__EXERCISE DETAILS__
Find every line below with the word "right" in it, and copy each one.

__DATA SUPPLIED__
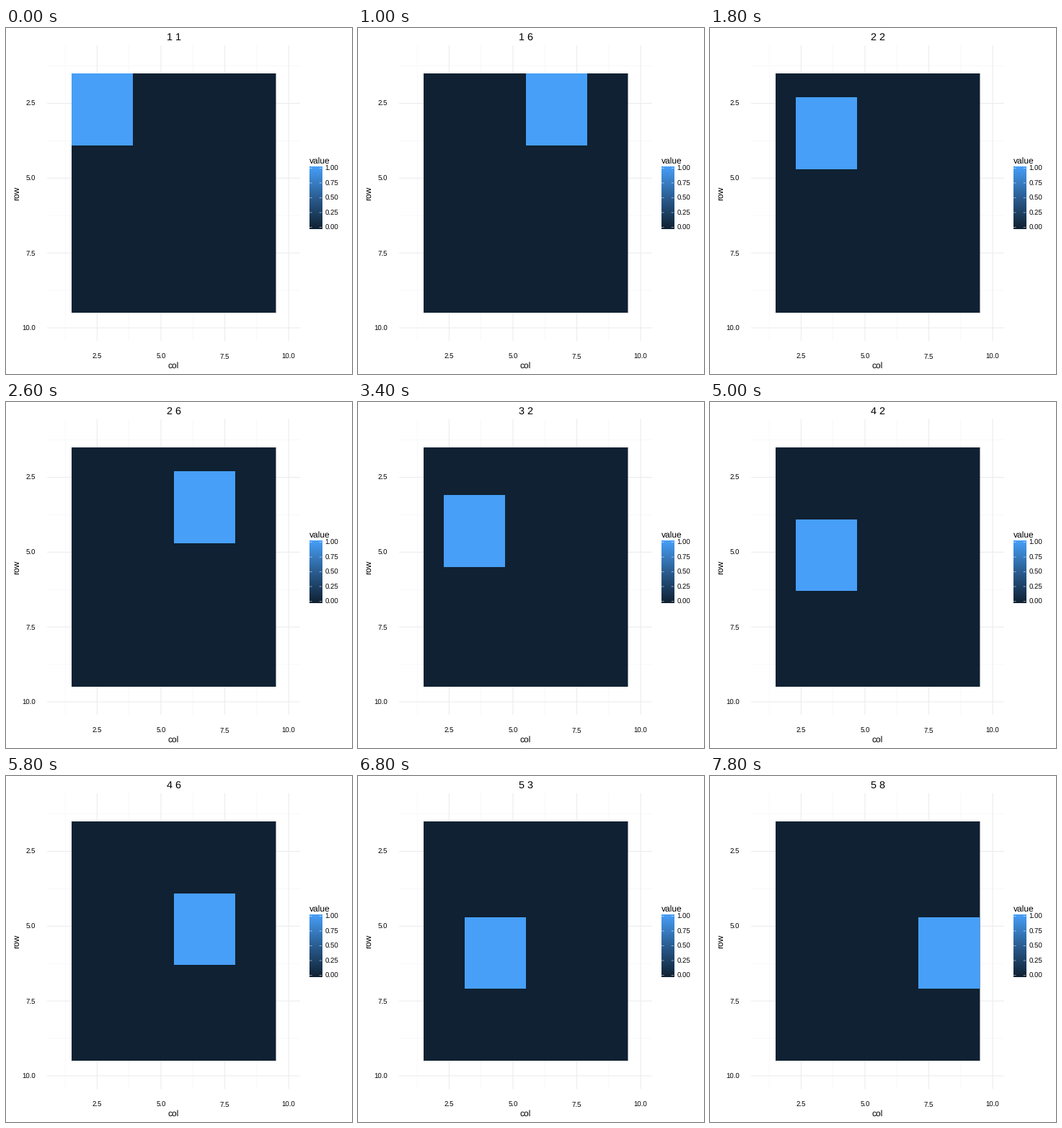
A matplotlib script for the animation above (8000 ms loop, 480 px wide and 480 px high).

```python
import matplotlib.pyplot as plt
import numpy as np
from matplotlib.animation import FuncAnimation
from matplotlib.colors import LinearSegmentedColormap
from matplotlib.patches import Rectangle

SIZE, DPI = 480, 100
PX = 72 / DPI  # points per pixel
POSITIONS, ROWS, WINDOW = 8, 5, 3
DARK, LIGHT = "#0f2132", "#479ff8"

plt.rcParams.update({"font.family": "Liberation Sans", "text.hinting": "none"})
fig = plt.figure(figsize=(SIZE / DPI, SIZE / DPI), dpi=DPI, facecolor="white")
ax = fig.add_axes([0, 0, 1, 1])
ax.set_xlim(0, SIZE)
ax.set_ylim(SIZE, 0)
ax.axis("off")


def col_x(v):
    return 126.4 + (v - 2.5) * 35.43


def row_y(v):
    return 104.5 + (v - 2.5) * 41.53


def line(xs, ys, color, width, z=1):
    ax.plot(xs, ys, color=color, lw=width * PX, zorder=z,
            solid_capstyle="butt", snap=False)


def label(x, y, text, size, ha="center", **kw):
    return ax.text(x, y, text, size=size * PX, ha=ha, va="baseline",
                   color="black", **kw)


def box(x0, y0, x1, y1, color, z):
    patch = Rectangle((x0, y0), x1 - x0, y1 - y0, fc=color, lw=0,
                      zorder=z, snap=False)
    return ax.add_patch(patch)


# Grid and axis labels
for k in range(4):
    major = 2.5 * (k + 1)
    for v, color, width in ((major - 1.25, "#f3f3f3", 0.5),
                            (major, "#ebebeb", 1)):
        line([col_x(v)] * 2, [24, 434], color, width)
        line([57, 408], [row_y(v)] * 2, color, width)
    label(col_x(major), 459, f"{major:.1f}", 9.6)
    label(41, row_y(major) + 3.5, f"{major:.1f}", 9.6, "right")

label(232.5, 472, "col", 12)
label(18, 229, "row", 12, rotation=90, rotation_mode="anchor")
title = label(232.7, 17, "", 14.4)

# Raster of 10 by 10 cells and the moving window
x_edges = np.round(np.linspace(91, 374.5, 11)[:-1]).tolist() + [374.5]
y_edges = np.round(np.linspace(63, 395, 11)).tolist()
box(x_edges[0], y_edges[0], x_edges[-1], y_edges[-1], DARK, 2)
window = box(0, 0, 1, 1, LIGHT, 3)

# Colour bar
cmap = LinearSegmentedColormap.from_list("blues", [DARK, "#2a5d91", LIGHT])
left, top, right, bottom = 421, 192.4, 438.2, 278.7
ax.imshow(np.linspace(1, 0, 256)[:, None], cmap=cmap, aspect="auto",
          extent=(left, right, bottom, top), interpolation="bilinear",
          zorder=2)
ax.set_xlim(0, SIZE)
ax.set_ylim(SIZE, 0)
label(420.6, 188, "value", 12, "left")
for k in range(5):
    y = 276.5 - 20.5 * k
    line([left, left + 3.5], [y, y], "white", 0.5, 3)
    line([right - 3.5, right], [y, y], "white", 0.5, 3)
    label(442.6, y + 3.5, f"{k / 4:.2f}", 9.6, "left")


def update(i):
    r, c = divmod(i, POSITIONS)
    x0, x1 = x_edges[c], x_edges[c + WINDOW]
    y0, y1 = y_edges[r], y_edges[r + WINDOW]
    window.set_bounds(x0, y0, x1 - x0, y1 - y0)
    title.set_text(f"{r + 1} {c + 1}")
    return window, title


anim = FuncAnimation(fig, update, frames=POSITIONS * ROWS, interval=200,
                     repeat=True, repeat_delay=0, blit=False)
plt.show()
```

__WRITTEN RESPONSE__
    label(41, row_y(major) + 3.5, f"{major:.1f}", 9.6, "right")
left, top, right, bottom = 421, 192.4, 438.2, 278.7
          extent=(left, right, bottom, top), interpolation="bilinear",
    line([right - 3.5, right], [y, y], "white", 0.5, 3)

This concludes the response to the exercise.